What the exercise asks:
Please find the lines in the entries below that contain the word "stop", and copy each one.

Given records:

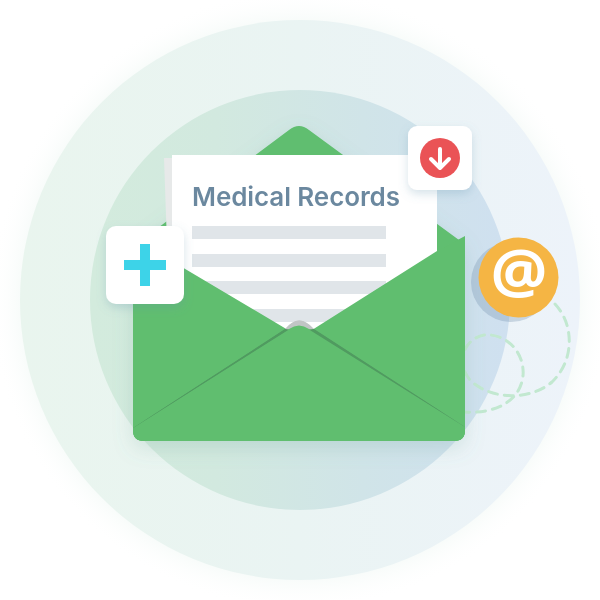
<!DOCTYPE html>
<html lang="en">
<head>
<meta charset="utf-8">
<title>Medical Records</title>
<style>
:root {
  --green: #60be6f;
  --blue: #a3c5de;
  --paper: #ffffff;
  --paper-back: #e7e9e9;
  --line: #e0e5e9;
  --heading: #6b889f;
  --cyan: #3dd3e8;
  --red: #ea5356;
  --amber: #f5b544;
  --trail: #c2e8d0;
}
html, body { margin: 0; background: #fff; }
body { width: 600px; height: 600px; overflow: hidden; }
svg { display: block; }
.envelope { fill: var(--green); }
.paper { fill: var(--paper); }
.paper-back { fill: var(--paper-back); }
.text-line { fill: var(--line); }
.heading { font: 600 26px Inter, sans-serif; fill: var(--heading); }
.tile { fill: #fff; filter: url(#tile-shadow); }
.trail { fill: none; stroke: var(--trail); stroke-width: 3; stroke-dasharray: 9 7; stroke-linecap: round; }
.at { font: 700 61px "Open Sans", sans-serif; fill: #fff; text-anchor: middle; }
</style>
</head>
<body>
<svg width="600" height="600" viewBox="0 0 600 600" role="img" aria-label="Envelope with medical records">
  <defs>
    <radialGradient id="glow">
      <stop offset=".88" stop-color="#eaf5f0" stop-opacity=".5"/>
      <stop offset="1" stop-color="#fff" stop-opacity="0"/>
    </radialGradient>
    <linearGradient id="outer-tint">
      <stop offset="0" stop-color="#e9f5ee"/>
      <stop offset=".5" stop-color="#eaf4f3"/>
      <stop offset="1" stop-color="#edf3fa"/>
    </linearGradient>
    <linearGradient id="inner-tint">
      <stop offset="0" stop-color="#d3ebdd"/>
      <stop offset=".3" stop-color="#d2e9df"/>
      <stop offset=".65" stop-color="#d0e4e8"/>
      <stop offset="1" stop-color="#cfe0f0"/>
    </linearGradient>
    <linearGradient id="fold-left" x1="133" y1="0" x2="300" y2="0" gradientUnits="userSpaceOnUse">
      <stop offset="0" stop-color="#4d965d"/>
      <stop offset="1" stop-color="#57a268"/>
    </linearGradient>
    <filter id="tile-shadow" x="-40%" y="-40%" width="180%" height="190%">
      <feDropShadow dx="0" dy="4" stdDeviation="5" flood-color="#5e92aa" flood-opacity=".26"/>
    </filter>
    <filter id="envelope-shadow" x="-15%" y="-15%" width="130%" height="140%">
      <feDropShadow dx="0" dy="7" stdDeviation="10" flood-color="#5d9a8c" flood-opacity=".2"/>
    </filter>
    <clipPath id="envelope-front">
      <path d="M133 238L287 328Q300 318 313 328L465 235V430Q465 441 454 441H144Q133 441 133 430Z"/>
    </clipPath>
  </defs>

  <g id="backdrop">
    <circle cx="300" cy="300" r="310" fill="url(#glow)"/>
    <circle cx="300" cy="300" r="280" fill="url(#outer-tint)"/>
    <circle cx="300" cy="300" r="210" fill="url(#inner-tint)"/>
  </g>

  <path id="flight-trail" class="trail" d="M555 304C574 324 575 360 552 382C530 401 490 400 470 380C455 362 464 339 484 335C506 333 525 352 523 376C520 402 494 414 465 412"/>

  <g id="envelope-back" filter="url(#envelope-shadow)">
    <path class="envelope" d="M133 250Q134 246 139 242L289 130Q299 122 309 130L459 240Q465 245 465 251V430Q465 441 454 441H144Q133 441 133 430Z"/>
  </g>

  <g id="letter">
    <path class="paper-back" d="M164 158H174V300H169Z"/>
    <path class="paper" d="M172 155H437V360H172Z"/>
    <text class="heading" x="192" y="206" textLength="208">Medical Records</text>
    <rect class="text-line" x="192" y="226" width="194" height="13"/>
    <rect class="text-line" x="192" y="254" width="194" height="13"/>
    <rect class="text-line" x="192" y="281" width="194" height="13"/>
    <rect class="text-line" x="192" y="309" width="194" height="13"/>
  </g>

  <g id="envelope-pocket">
    <path d="M286 329Q299 312 313 329V336H286Z" fill="#c1c5c5"/>
    <path class="envelope" d="M133 238L288 330H312L437 251L465 236V430Q465 441 454 441H144Q133 441 133 430Z"/>
    <path d="M133 428L287 328Q299 316 312 328L465 427V430L133 431Z" fill="url(#fold-left)"/>
    <path d="M285 329Q299 312 314 329L308 332Q299 322 290 332Z" fill="#c1c5c5"/>
    <path class="envelope" d="M133 428L289 329Q299 322 309 329L465 427V430Q465 441 454 441H144Q133 441 133 430Z"/>
    <path d="M133 428L289 329.5L285 329Z" fill="#509b60"/>
    <path d="M465 427L309 329.5L314 329Z" fill="#509b60"/>
  </g>

  <g id="health-tile">
    <rect class="tile" x="106" y="226" width="78" height="78" rx="10"/>
    <path d="M140 244H150V260H166V270H150V286H140V270H124V260H140Z" fill="var(--cyan)"/>
  </g>

  <g id="download-tile">
    <rect class="tile" x="408" y="126" width="64" height="64" rx="9"/>
    <circle cx="440" cy="158" r="20" fill="var(--red)"/>
    <path d="M440 149V167M431 159L440 168L449 159" fill="none" stroke="#fff" stroke-width="4" stroke-linecap="round" stroke-linejoin="round"/>
  </g>

  <g id="email-badge">
    <circle cx="511" cy="282" r="40" fill="#6f8ca8" fill-opacity=".3"/>
    <circle cx="518.5" cy="277.500" r="40" fill="var(--amber)"/>
    <text class="at" x="519" y="294" textLength="57" lengthAdjust="spacingAndGlyphs" font-style="italic">@</text>
  </g>
</svg>
</body>
</html>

Task solution:
      <stop offset=".88" stop-color="#eaf5f0" stop-opacity=".5"/>
      <stop offset="1" stop-color="#fff" stop-opacity="0"/>
      <stop offset="0" stop-color="#e9f5ee"/>
      <stop offset=".5" stop-color="#eaf4f3"/>
      <stop offset="1" stop-color="#edf3fa"/>
      <stop offset="0" stop-color="#d3ebdd"/>
      <stop offset=".3" stop-color="#d2e9df"/>
      <stop offset=".65" stop-color="#d0e4e8"/>
      <stop offset="1" stop-color="#cfe0f0"/>
      <stop offset="0" stop-color="#4d965d"/>
      <stop offset="1" stop-color="#57a268"/>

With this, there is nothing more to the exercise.